I began with a sketchbook page of olive oil bottles and olive groves. The bottles were drawn mostly from life, while the landscape elements were invented or pulled from memories of my trip to Spain a few years ago. The drawings were scanned, repeated and re-sized in Illustrator, then printed out on collage papers. Next I prepared a panel with earthy landscape colors, going for a Mediterranean atmosphere. Red clay, olive greens, and silvery blue grays.
The collage is a montage of both the olive oils and the landscapes from which they came. I was interested in the various unique shapes of the bottles and tins, as well as the textures and patterns in the landscape elements. I am thinking about using the drawings in a surface design collection for kitchen towels, aprons, napkins, tableware, etc. Here is the final piece followed by details.

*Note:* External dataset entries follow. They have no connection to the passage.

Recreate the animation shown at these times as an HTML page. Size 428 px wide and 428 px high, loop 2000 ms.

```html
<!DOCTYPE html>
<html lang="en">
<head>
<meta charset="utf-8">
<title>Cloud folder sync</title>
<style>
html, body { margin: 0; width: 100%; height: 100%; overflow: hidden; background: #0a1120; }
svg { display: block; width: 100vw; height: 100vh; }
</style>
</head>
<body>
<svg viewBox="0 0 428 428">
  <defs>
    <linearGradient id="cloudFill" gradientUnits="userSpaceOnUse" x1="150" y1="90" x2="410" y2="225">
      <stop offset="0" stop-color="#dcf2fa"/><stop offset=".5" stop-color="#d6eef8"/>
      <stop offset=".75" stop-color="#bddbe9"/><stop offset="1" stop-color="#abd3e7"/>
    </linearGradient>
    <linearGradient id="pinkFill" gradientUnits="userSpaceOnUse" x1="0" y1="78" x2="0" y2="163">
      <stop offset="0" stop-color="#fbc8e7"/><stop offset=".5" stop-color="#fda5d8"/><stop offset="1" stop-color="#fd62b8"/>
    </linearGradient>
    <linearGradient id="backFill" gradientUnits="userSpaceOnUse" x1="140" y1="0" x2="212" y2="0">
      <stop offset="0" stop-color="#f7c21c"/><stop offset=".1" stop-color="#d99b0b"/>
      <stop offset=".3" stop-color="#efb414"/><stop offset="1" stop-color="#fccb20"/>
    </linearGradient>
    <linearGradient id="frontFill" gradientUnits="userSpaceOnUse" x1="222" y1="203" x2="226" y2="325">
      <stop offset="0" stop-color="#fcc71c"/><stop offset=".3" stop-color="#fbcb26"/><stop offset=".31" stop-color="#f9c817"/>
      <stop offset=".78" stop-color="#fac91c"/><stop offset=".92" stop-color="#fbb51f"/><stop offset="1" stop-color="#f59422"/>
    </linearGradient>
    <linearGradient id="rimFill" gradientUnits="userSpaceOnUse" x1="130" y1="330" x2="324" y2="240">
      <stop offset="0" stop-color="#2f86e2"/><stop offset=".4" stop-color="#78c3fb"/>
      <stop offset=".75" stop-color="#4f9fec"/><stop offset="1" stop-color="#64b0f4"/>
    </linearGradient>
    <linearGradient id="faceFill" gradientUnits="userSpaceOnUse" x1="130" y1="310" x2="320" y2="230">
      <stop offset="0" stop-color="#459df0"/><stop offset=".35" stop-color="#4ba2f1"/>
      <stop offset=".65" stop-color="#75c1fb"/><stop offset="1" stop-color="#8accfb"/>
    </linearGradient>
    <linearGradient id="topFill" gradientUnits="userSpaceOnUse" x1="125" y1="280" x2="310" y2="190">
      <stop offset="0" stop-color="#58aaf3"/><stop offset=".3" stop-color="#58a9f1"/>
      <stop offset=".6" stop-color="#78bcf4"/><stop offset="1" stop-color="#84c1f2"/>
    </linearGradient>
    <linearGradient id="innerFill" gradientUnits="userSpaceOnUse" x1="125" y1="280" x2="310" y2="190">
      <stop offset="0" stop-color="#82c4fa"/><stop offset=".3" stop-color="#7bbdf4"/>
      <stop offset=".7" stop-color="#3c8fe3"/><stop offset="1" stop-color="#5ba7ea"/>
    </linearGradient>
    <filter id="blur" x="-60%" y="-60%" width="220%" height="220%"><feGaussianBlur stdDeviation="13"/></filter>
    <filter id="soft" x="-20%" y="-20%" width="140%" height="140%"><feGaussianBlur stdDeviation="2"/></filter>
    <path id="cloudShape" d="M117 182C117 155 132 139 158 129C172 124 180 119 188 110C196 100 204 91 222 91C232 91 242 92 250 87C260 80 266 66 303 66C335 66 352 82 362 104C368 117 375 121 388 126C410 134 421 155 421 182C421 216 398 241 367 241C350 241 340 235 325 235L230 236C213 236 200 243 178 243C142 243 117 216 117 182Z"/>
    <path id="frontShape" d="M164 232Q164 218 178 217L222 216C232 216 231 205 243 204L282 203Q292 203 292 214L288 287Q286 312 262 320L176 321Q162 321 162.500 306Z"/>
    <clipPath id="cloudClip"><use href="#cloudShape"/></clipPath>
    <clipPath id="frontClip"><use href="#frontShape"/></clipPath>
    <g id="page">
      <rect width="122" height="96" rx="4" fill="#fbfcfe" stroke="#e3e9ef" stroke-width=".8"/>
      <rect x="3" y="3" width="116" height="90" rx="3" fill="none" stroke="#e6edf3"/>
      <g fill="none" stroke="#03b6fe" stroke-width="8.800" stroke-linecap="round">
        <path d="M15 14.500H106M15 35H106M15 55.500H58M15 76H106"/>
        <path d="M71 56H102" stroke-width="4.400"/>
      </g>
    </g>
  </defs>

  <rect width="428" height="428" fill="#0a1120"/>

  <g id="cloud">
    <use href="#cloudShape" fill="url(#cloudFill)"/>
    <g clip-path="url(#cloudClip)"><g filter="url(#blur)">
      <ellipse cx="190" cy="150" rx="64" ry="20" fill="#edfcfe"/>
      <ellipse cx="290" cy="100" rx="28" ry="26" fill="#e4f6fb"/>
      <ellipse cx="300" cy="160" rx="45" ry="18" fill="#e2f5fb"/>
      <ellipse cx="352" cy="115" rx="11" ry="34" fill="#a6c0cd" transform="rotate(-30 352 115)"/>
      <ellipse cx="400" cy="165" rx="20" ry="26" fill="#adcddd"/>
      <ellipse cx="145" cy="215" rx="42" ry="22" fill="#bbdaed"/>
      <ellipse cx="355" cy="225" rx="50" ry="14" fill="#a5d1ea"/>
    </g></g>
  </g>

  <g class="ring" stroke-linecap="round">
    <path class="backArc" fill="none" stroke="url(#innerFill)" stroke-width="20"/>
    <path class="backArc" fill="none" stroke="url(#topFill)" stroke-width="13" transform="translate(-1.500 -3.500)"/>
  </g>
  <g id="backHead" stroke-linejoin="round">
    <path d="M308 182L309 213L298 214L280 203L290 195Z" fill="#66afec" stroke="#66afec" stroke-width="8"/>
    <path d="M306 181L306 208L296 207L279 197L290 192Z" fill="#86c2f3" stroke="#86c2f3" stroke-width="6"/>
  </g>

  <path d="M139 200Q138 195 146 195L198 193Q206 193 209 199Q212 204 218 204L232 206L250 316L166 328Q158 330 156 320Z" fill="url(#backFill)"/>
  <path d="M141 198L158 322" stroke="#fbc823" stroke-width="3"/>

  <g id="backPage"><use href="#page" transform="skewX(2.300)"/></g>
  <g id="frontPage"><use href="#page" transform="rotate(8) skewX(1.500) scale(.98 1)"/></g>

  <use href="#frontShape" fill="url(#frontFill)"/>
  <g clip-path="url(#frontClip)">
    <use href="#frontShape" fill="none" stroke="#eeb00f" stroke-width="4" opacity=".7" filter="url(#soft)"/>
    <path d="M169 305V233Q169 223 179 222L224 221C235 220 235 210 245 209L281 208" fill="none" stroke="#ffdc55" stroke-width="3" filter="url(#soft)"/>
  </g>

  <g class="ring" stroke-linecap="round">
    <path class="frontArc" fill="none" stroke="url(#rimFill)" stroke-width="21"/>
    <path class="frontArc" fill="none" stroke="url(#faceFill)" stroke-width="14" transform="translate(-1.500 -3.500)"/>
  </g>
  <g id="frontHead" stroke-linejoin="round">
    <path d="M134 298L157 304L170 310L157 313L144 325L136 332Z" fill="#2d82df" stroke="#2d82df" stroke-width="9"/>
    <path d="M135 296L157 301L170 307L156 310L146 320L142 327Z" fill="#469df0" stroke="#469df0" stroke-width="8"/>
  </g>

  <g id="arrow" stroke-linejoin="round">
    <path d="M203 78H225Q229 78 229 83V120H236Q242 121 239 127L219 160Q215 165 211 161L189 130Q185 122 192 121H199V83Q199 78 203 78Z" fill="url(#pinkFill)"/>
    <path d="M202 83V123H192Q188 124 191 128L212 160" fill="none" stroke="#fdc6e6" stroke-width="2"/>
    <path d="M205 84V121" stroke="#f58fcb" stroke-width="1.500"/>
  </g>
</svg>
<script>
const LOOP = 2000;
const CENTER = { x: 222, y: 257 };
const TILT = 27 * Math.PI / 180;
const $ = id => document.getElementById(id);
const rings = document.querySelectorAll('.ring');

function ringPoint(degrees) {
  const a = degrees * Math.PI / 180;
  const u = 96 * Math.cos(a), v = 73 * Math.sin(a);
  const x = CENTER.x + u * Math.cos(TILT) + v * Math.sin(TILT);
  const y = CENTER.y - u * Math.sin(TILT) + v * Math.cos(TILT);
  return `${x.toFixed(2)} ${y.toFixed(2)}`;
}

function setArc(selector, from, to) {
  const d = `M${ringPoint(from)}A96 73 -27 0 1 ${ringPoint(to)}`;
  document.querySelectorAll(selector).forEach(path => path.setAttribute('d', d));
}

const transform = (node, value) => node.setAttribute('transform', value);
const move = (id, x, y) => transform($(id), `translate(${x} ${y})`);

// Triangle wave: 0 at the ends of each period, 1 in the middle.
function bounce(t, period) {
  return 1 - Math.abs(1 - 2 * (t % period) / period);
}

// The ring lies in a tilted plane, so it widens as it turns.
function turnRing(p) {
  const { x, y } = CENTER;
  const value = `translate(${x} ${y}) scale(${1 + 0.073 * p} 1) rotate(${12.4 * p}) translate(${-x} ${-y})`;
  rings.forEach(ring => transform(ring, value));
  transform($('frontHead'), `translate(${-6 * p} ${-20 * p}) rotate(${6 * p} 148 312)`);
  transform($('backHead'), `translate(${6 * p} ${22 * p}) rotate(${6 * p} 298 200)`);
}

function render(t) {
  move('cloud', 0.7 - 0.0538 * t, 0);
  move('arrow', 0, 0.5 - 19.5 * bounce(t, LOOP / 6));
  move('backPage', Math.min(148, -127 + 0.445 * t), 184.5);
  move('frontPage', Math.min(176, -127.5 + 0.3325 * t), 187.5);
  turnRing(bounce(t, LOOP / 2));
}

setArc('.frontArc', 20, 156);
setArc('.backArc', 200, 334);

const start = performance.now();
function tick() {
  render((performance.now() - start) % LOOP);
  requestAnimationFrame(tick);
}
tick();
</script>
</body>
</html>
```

I’m back from my business trip to the Fancy Food Show, a trade show held each year for the specialty food industry. The company that I work for distributes beautiful products in a broad range of categories: artisan cheeses, charcuterie, olives and antipasti, chocolate, bread, meat and seafood. One of my very favorite product groups is the olive oils. We feature olive oils from Greece, Spain, Italy, and the south of France, and each has its own unique landscape, culture, and people behind it. One of the best things about the show is the opportunity to meet the producers and hear their stories, in addition to tasting their products. Flavors and images overlap in my mind: some real, some imagined. Having once visited the Arbequina olive groves of northern Spain, my memory of the majestic thousand-year-old trees overlays the warm buttery oil on my tongue. Others are new to me and my imagination takes over as I conjure the silvery leaves sparkling in long rows, soaking up the Mediterranean sun.
In my olive oil doodles, I was very interested in the shapes of the bottles, which are concrete, observable objects. (I couldn’t resist including a few Balsamic Vinegar bottles in the sketch too!) But I was also exploring the story of the landscapes, trees and fruit behind each bottle, stemming from both memory and imagination. One more important point about this post: I am using my art to make friends with my day-job. While it’s true that I do enjoy my work, my day-job has often been cast in my mind as the enemy of art, taking up my precious creative time with the frustrating necessity of earning a paycheck. But in the spirit of My Suburban Life, I am making the choice to stop fighting against what is. Yes, I am still pursuing my dream of one day making a living as an artist and designer, but for now, quitting my job is not a reality. So why not stop complaining about it and appreciate what it gives me? Health Insurance, a good paycheck, relationships with wonderful co-workers and vendors, an education in fascinating artisan foodstuffs, inspiration for both my kitchen and my sketchbook, and a taste of delicious olive oils…